The following story is brought to you courtesy of The Washington Free Beacon. Click the link to visit their page and see more stories.
Iran’s newly elected hardline president, Ebrahim Raisi, said in his first press conference on Monday that he will not allow negotiations to take place on the country’s contested missile program, which includes long-range ballistic missiles capable of carrying a nuclear warhead. He also said that he will not agree to any future meetings with President Joe Biden.
Raisi, a former chief justice who authorized the murder of thousands of dissidents, also said Iran will not agree to any new nuclear agreement without the Biden administration first unilaterally lifting all economic sanctions on the country. The country also announced during the weekend that it is likely to abandon negotiations with the United States in the near future.
Raisi’s comments, his first since winning an election Friday that was widely seen as rigged, are a sign the president intends to take a more hardline approach to diplomacy with America. The Biden administration is engaged in talks with the Islamic Republic in Vienna and had hoped a new deal would be finalized before the election. Raisi’s rise to power is likely to complicate these efforts, particularly in light of his decision to take the ballistic missile portfolio off the table.
“We urge the U.S. Government to live up to its commitment to this agreement. Regional and missile issues are not negotiable,” he said in comments carried by the country’s state-controlled press. “An issue has been negotiated and agreed upon, and a contract has been concluded, and they have committed to it but have not acted on it. Now, how do they want to negotiate new topics?”
The Biden administration, like the Trump administration before it, is hoping to impose restrictions on Iran’s construction of missiles that could be used as part of its nuclear weapons program. The 2015 nuclear accord did not address the issue, and Iran has since undertaken efforts to build more sophisticated mid- and long-range missiles.
Raisi said there will be no agreement with the United States until it lifts all of the sanctions imposed by the former administration. While the Biden State Department has already unwound a range of sanctions on Iran, including those on its regional terrorism enterprise, Raisi is demanding much more.
“My strong suggestion to the U.S. government is to act promptly to lift all sanctions and show that they are honest by lifting all sanctions,” he said. Raisi also instructed European powers involved in the negotiations to “not be influenced by American pressure.”
Meanwhile, Iranian deputy foreign minister Abbas Araghchi, who is helming negotiations in Vienna, said on Sunday that no deal will be signed without a firm guarantee from the United States that sanctions are never reimposed. This demand is not likely to be fulfilled, however, as Republican hawks in Congress pursue a range of efforts to maintain sanctions and prevent the Biden administration from lifting any more. Lawmakers in the House and Senate are currently investigating the State Department’s recent decision to lift sanctions, which they say was done without congressional consultation.

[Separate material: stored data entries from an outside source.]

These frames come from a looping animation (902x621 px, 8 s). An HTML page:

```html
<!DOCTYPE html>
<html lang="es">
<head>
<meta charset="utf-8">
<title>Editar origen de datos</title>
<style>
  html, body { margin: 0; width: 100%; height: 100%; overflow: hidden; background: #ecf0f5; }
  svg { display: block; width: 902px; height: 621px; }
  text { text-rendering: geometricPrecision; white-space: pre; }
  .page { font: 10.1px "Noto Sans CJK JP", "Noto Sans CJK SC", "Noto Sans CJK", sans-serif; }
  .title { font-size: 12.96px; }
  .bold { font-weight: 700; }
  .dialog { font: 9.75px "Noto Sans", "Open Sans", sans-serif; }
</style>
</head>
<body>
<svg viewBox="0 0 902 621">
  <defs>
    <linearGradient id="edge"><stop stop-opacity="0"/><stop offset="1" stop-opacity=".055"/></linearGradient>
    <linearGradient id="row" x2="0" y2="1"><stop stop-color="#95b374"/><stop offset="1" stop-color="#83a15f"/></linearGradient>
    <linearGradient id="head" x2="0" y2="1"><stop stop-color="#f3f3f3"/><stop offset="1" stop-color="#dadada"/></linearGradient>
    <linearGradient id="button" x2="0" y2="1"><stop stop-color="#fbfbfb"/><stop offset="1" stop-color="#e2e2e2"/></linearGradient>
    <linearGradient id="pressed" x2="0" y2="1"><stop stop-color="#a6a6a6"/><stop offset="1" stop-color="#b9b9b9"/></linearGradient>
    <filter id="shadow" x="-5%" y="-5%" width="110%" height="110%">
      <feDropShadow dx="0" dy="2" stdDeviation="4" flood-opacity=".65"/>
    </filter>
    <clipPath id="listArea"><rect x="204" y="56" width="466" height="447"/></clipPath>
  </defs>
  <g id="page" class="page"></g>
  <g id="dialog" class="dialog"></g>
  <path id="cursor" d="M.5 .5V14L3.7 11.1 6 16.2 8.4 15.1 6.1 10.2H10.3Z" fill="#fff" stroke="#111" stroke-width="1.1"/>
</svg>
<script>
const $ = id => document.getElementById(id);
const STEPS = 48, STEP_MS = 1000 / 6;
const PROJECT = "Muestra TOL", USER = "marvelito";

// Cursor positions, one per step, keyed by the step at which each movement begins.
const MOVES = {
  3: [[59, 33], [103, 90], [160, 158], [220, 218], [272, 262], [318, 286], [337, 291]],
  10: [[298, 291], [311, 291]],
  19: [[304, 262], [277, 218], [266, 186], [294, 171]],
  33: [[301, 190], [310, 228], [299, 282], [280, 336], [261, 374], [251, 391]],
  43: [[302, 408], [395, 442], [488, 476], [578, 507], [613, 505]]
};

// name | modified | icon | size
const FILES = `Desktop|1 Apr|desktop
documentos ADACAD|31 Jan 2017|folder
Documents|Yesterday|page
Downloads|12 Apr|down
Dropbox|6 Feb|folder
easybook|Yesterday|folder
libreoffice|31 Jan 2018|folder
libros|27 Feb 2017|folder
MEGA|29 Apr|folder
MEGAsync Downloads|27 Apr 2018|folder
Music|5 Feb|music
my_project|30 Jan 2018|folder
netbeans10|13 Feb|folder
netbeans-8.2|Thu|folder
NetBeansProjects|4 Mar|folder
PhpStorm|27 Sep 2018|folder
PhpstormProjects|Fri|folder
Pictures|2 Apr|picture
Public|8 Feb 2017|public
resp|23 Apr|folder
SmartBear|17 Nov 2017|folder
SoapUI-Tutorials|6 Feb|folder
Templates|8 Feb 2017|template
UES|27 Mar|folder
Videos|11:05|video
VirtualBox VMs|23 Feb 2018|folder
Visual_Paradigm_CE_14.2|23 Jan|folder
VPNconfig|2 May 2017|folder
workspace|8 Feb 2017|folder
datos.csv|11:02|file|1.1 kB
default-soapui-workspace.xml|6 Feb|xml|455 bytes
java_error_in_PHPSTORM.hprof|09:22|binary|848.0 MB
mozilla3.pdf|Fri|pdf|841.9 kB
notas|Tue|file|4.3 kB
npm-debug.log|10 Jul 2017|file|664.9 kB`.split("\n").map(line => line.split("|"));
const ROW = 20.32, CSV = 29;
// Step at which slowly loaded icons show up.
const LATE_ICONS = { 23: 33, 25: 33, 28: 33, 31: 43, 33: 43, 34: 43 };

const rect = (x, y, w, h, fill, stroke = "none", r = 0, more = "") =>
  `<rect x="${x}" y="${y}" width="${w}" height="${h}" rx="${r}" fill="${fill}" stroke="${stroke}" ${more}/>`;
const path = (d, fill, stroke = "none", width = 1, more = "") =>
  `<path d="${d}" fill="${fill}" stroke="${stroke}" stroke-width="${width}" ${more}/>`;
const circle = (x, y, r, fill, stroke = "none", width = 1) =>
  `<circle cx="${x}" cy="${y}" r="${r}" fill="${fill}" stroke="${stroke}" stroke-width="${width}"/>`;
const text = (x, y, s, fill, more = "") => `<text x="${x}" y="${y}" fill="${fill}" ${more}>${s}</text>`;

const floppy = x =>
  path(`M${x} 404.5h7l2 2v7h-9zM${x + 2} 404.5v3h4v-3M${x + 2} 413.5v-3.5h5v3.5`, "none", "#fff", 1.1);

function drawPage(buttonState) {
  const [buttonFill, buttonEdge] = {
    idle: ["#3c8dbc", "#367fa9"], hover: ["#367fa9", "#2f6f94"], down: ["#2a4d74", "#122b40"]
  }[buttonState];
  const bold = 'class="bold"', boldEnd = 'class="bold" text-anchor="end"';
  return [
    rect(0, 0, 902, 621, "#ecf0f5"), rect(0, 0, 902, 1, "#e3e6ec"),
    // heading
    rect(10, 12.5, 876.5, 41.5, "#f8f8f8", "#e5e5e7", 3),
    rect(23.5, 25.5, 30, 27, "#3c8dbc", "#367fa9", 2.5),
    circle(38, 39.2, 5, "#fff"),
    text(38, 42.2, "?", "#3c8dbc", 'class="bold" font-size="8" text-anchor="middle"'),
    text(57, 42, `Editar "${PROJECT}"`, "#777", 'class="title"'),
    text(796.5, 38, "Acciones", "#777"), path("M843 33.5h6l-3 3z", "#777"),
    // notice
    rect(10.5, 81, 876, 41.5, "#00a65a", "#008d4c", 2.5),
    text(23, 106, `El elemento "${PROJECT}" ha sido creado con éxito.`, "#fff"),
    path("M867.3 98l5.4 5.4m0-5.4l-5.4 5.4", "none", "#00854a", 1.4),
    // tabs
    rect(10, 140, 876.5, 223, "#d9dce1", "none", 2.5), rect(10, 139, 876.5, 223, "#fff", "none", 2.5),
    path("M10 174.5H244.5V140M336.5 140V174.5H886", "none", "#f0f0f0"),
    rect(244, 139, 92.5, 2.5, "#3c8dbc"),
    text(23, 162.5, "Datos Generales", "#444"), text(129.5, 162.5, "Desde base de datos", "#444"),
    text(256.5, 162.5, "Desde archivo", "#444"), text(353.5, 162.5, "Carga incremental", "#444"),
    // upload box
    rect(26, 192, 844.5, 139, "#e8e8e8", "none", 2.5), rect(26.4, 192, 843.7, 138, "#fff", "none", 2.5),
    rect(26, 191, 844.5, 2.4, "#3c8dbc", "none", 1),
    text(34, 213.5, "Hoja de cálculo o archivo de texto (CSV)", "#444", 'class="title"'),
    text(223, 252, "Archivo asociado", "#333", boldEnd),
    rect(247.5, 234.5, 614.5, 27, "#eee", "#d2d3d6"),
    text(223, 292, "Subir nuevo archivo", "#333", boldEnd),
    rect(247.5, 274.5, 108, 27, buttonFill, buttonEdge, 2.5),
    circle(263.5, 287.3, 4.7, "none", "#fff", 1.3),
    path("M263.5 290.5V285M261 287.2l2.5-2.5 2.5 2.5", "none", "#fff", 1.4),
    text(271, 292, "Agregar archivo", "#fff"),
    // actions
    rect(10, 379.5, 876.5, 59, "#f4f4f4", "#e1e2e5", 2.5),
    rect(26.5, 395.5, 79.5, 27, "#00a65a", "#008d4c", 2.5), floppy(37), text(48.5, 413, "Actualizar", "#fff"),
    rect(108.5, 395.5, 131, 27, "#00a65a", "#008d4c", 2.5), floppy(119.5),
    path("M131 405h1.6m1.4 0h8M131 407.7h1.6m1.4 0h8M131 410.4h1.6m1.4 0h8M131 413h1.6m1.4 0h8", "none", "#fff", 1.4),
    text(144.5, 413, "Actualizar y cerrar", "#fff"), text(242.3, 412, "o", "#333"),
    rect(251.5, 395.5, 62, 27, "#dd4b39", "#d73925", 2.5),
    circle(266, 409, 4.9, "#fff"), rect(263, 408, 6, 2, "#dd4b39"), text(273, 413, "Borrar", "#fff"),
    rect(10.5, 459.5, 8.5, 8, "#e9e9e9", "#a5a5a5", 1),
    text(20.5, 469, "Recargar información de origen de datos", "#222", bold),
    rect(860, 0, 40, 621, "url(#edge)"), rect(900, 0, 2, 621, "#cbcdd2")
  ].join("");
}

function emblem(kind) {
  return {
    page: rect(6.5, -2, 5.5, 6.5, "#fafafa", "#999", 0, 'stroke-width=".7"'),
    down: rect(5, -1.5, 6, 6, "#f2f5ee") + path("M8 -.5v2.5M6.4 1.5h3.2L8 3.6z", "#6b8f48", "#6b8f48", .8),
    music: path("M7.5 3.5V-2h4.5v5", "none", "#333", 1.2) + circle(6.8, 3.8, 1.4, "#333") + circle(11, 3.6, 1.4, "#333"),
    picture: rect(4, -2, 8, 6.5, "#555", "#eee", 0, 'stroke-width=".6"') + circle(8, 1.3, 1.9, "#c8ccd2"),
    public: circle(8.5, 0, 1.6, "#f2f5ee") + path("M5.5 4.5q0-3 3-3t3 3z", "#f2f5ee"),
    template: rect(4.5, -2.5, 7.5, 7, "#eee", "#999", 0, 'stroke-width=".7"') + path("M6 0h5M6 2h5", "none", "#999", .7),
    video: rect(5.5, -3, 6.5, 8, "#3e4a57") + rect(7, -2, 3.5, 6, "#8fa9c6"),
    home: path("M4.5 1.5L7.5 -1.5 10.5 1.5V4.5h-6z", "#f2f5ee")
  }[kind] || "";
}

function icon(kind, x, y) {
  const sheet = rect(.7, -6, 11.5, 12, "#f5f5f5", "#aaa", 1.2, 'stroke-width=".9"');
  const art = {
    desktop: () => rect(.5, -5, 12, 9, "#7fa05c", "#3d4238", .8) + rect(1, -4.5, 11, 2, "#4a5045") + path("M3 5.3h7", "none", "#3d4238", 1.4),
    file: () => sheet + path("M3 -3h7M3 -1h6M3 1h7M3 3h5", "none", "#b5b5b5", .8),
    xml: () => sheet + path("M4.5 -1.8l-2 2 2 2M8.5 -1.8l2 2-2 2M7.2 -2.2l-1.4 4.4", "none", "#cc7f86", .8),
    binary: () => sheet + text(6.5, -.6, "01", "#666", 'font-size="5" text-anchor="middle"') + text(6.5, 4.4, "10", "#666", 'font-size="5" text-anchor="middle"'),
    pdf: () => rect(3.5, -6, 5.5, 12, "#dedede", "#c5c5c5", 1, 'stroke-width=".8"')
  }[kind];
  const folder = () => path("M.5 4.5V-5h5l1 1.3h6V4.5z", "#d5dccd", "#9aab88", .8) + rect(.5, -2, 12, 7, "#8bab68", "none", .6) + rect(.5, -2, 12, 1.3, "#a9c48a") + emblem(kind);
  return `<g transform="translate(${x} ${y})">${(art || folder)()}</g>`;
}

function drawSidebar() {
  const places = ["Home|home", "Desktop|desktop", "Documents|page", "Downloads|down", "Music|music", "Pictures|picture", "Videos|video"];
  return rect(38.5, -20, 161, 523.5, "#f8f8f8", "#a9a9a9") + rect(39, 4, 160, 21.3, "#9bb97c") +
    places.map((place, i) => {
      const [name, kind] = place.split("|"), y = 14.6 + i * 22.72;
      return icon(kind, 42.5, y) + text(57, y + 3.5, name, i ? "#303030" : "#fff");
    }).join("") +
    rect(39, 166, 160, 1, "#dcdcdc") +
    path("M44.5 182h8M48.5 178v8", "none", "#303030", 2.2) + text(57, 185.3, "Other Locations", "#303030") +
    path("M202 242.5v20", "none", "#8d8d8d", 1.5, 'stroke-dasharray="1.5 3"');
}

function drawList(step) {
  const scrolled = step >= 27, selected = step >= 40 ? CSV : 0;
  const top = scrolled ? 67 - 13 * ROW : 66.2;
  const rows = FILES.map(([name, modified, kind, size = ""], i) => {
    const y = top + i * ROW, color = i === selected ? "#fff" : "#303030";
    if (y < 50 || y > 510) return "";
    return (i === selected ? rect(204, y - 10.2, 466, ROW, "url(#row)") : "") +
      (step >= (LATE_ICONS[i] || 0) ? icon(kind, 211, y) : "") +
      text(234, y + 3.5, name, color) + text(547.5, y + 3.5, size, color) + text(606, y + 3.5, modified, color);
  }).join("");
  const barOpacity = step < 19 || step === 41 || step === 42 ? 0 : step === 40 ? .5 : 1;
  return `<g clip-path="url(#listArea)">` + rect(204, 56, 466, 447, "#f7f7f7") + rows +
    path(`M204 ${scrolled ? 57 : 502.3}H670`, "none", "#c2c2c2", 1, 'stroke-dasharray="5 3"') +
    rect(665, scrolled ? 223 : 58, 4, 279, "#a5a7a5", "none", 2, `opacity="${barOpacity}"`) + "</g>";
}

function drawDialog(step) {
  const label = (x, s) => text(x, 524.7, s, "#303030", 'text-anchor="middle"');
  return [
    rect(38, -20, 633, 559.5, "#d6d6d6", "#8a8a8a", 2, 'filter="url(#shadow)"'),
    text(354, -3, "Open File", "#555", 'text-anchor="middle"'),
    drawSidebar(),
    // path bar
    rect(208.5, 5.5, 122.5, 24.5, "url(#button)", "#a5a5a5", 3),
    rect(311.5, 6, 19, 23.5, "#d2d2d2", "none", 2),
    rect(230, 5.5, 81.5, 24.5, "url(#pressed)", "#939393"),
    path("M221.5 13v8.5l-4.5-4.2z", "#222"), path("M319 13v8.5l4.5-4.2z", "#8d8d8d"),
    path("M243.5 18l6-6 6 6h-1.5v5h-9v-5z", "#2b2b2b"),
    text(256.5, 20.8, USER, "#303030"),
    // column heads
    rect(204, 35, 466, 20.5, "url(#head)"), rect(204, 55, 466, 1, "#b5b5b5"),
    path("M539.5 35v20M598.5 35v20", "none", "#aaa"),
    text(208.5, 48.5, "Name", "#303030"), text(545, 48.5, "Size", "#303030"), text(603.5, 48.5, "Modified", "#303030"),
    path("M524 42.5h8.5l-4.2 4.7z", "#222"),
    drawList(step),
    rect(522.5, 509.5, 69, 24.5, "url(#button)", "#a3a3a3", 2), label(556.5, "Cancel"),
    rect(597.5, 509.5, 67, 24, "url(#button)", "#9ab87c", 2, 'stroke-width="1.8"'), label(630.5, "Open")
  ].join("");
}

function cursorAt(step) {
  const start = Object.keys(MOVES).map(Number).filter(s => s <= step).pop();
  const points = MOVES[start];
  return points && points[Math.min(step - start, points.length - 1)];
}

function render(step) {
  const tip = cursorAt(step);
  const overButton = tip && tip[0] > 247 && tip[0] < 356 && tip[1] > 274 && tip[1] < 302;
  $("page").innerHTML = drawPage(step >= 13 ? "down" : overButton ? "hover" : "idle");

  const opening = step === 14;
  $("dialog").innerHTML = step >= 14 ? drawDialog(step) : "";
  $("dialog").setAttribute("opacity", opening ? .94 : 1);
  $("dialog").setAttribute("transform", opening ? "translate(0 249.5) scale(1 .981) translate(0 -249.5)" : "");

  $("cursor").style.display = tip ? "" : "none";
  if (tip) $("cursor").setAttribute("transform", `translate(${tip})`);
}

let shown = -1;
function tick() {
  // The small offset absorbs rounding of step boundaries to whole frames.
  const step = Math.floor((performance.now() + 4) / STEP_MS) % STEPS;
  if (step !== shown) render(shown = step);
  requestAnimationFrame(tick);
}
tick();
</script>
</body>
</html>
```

“We need to achieve guarantees to make sure that what the former U.S. administration did, in terms of reimposing the sanctions and the [nuclear deal] exit, would not take place again,” Araghchi was quoted as saying. “One of our serious discussions in these negotiations is to make sure that the U.S. action in leaving [the deal] would not be repeated.”
Without these guarantees, he added, “our return to the [accord] would be impossible to us.”